.. In reviewing the life of this extraordinary man, after his chosen friends, an enlargement of the stock of Johnsoniana, already in the
* He died at London, May 19. 1795, in the 55th year of his age. He had many failings, and many virtues, and many amiable qualities, which predominated over the frailties incident to human nature.

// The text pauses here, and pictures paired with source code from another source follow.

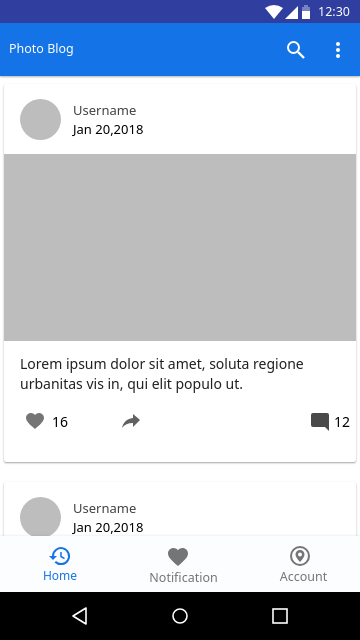
<!DOCTYPE html>
<html lang="en">
<head>
<meta charset="utf-8">
<title>Photo Blog</title>
<style>
:root {
  --status: #303f9f;
  --primary: #1473e6;
  --placeholder: #bdbdbd;
  --text: #212121;
  --muted: #757575;
  --icon: #616161;
  --surface: #fff;
  --nav: #fcfdfe;
}
* { box-sizing: border-box; margin: 0; padding: 0; }
html, body { width: 360px; height: 640px; overflow: hidden; }
body { font-family: "Noto Sans", "Open Sans", sans-serif; color: var(--text); background: var(--surface); }
svg { display: block; flex: none; }
a { color: inherit; text-decoration: none; }
.screen { width: 360px; height: 640px; display: grid; grid-template-rows: 23px 53px 460px 56px 48px; overflow: hidden; }

.status-bar { display: flex; align-items: center; justify-content: flex-end; padding-right: 10px; background: var(--status); color: #fff; font-size: 12.5px; }
.status-bar svg { margin-right: 7px; }

.app-bar { position: relative; z-index: 1; display: flex; align-items: center; padding: 0 10px 0 9px; background: var(--primary); color: #fff; box-shadow: 0 1px 2px rgba(0,0,0,.3); }
.app-bar h1 { flex: 1; font-size: 12.5px; font-weight: 400; padding-bottom: 3px; }
.app-bar .search { margin-right: 18px; }

.feed { display: flex; flex-direction: column; gap: 20px; padding: 8px 4px 0; overflow: hidden; }
.post { flex: none; height: 378px; background: var(--surface); border-radius: 2px; box-shadow: 0 1px 2px rgba(0,0,0,.36); }
.post-header { display: flex; align-items: center; gap: 12px; height: 70px; padding-left: 16px; }
.avatar { width: 41px; height: 41px; border-radius: 50%; background: var(--placeholder); }
.byline { font-size: 13px; line-height: 19px; padding-top: 2px; }
.byline .name { color: #424242; }
.byline time { display: block; color: #000; }
.photo { height: 187px; background: var(--placeholder); }
.caption { padding: 13px 16px 0; font-size: 14px; line-height: 20px; }
.actions { display: flex; align-items: center; height: 24px; margin-top: 15px; padding: 0 6px 0 19px; font-size: 14px; color: #000; }
.actions svg { fill: var(--icon); }
.likes { display: flex; align-items: center; gap: 5px; width: 96px; }
.likes svg { fill: var(--muted); }
.comments { display: flex; align-items: center; gap: 3px; margin-left: auto; }

.tabs { position: relative; z-index: 1; display: grid; grid-template-columns: 120px 127px 113px; background: var(--nav); box-shadow: 0 -1px 2px rgba(0,0,0,.06); color: var(--muted); font-size: 12.5px; }
.tab { position: relative; display: flex; flex-direction: column; align-items: center; padding-top: 8px; line-height: 18px; }
.tab svg { fill: currentColor; }
.tab.home { color: var(--primary); font-size: 12px; }
.tab.home span { margin-top: -1px; }
.tab.notification svg { margin: 1px 12px 0 0; }
.tab.account svg { margin-right: 7px; }

.system-bar { display: flex; align-items: center; justify-content: space-between; padding: 0 70px; background: #000; }
.system-bar svg { fill: none; stroke: #fff; stroke-width: 1.6; }
</style>
</head>
<body>
<svg width="0" height="0" style="position:absolute" aria-hidden="true">
  <defs>
    <path id="heart" d="M12 21C5 15 2 12 2 8.500C2 5.400 4.400 3 7.500 3C9.200 3 11 3.900 12 5.200C13 3.900 14.800 3 16.500 3C19.600 3 22 5.400 22 8.500C22 12 19 15 12 21Z"/>
  </defs>
</svg>
<div class="screen">
  <div class="status-bar">
    <svg width="46" height="16" viewBox="0 0 46 16" fill="#fff" aria-hidden="true">
      <path d="M0 4Q9-2 18 4L9 15Z"/>
      <path d="M20 15L33 2V15Z"/>
      <path d="M37 3H39V1H43V3H45V7H37Z" opacity=".35"/>
      <rect x="37" y="7" width="8" height="8"/>
    </svg>
    <span>12:30</span>
  </div>

  <header class="app-bar">
    <h1>Photo Blog</h1>
    <a class="search" href="#" aria-label="Search">
      <svg width="24" height="24" viewBox="0 0 24 24" fill="none" stroke="#fff" stroke-width="2">
        <circle cx="9.500" cy="9.500" r="5.500"/><path d="M14 14L20 20" stroke-width="2.400"/>
      </svg>
    </a>
    <a href="#" aria-label="More options">
      <svg width="24" height="24" viewBox="0 0 24 24" fill="#fff">
        <circle cx="12" cy="6" r="2"/><circle cx="12" cy="12" r="2"/><circle cx="12" cy="18" r="2"/>
      </svg>
    </a>
  </header>

  <main class="feed">
    <article class="post">
      <div class="post-header">
        <div class="avatar"></div>
        <div class="byline"><p class="name">Username</p><time>Jan 20,2018</time></div>
      </div>
      <div class="photo" role="img" aria-label="Post photo placeholder"></div>
      <p class="caption">Lorem ipsum dolor sit amet, soluta regione<br>urbanitas vis in, qui elit populo ut.</p>
      <div class="actions">
        <a class="likes" href="#" aria-label="16 likes">
          <svg width="24" height="24" viewBox="0 0 24 24"><use href="#heart" transform="translate(1.200 1.200) scale(.9)"/></svg>
          <span>16</span>
        </a>
        <a href="#" aria-label="Share">
          <svg width="24" height="24" viewBox="0 0 24 24"><path d="M14 9V5L21 11L14 18V14C9 14 5.500 15.500 3 19C4 14 7 10 14 9Z"/></svg>
        </a>
        <a class="comments" href="#" aria-label="12 comments">
          <svg width="22" height="24" viewBox="0 0 22 24"><path d="M4 4H18Q20 4 20 6V22L16 18H4Q2 18 2 16V6Q2 4 4 4Z" fill="#4a4a4a"/></svg>
          <span>12</span>
        </a>
      </div>
    </article>

    <article class="post">
      <div class="post-header">
        <div class="avatar"></div>
        <div class="byline"><p class="name">Username</p><time>Jan 20,2018</time></div>
      </div>
    </article>
  </main>

  <nav class="tabs">
    <a class="tab home" href="#">
      <svg width="24" height="24" viewBox="0 0 24 24" aria-hidden="true">
        <path d="M5 12A8 8 0 1 1 7.300 17.700" fill="none" stroke="currentColor" stroke-width="2"/>
        <path d="M1 12H9L5 16Z"/>
        <path d="M13 8V12.500L16.500 14.600" fill="none" stroke="currentColor" stroke-width="1.500"/>
      </svg>
      <span>Home</span>
    </a>
    <a class="tab notification" href="#">
      <svg width="24" height="24" viewBox="0 0 24 24" aria-hidden="true"><use href="#heart"/></svg>
      <span>Notification</span>
    </a>
    <a class="tab account" href="#">
      <svg width="24" height="24" viewBox="0 0 24 24" aria-hidden="true">
        <circle cx="12" cy="12" r="9" fill="none" stroke="currentColor" stroke-width="2"/>
        <path fill-rule="evenodd" d="M12 18C9 14.500 7.500 12.500 7.500 10.500A4.500 4.500 0 0 1 16.500 10.500C16.500 12.500 15 14.500 12 18ZM12 8.500A2 2 0 0 0 12 12.500A2 2 0 0 0 12 8.500Z"/>
      </svg>
      <span>Account</span>
    </a>
  </nav>

  <div class="system-bar">
    <svg width="20" height="20" viewBox="0 0 20 20" aria-hidden="true"><path d="M16 2V18L3 10Z" stroke-linejoin="round"/></svg>
    <svg width="20" height="20" viewBox="0 0 20 20" aria-hidden="true"><circle cx="10" cy="10" r="7"/></svg>
    <svg width="20" height="20" viewBox="0 0 20 20" aria-hidden="true"><rect x="3" y="3" width="14" height="14"/></svg>
  </div>
</div>
</body>
</html>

possession of the public, is not the principal object of attention. Without the advantage of personal knowledge, the present writer has not the presumption to suppose himself qualified to improve, by a few after-strokes of a casual hand, the most perfect portrait of an eminent man that ancient or modern times have beheld ; nor the temerity to court a comparison with his predecessors, in their exclusive pretensions to copiousness of intelligence, and variety of illustration. He has no secret anecdotes to bring to light, no private opinions to communicate, no remarkable sayings to record, and no new facts to embellish his narrative. Every thing to which the fame of this great writer could give importance has been gleaned with a minuteness of research, that leaves nothing to be supplied. Every thing that is known concerning his private character, and the particularities of his conduct, have been published without distinction. Nothing is left the present biographer, but to make a just estimate of the collections in the hands of the public, to form a right idea of what should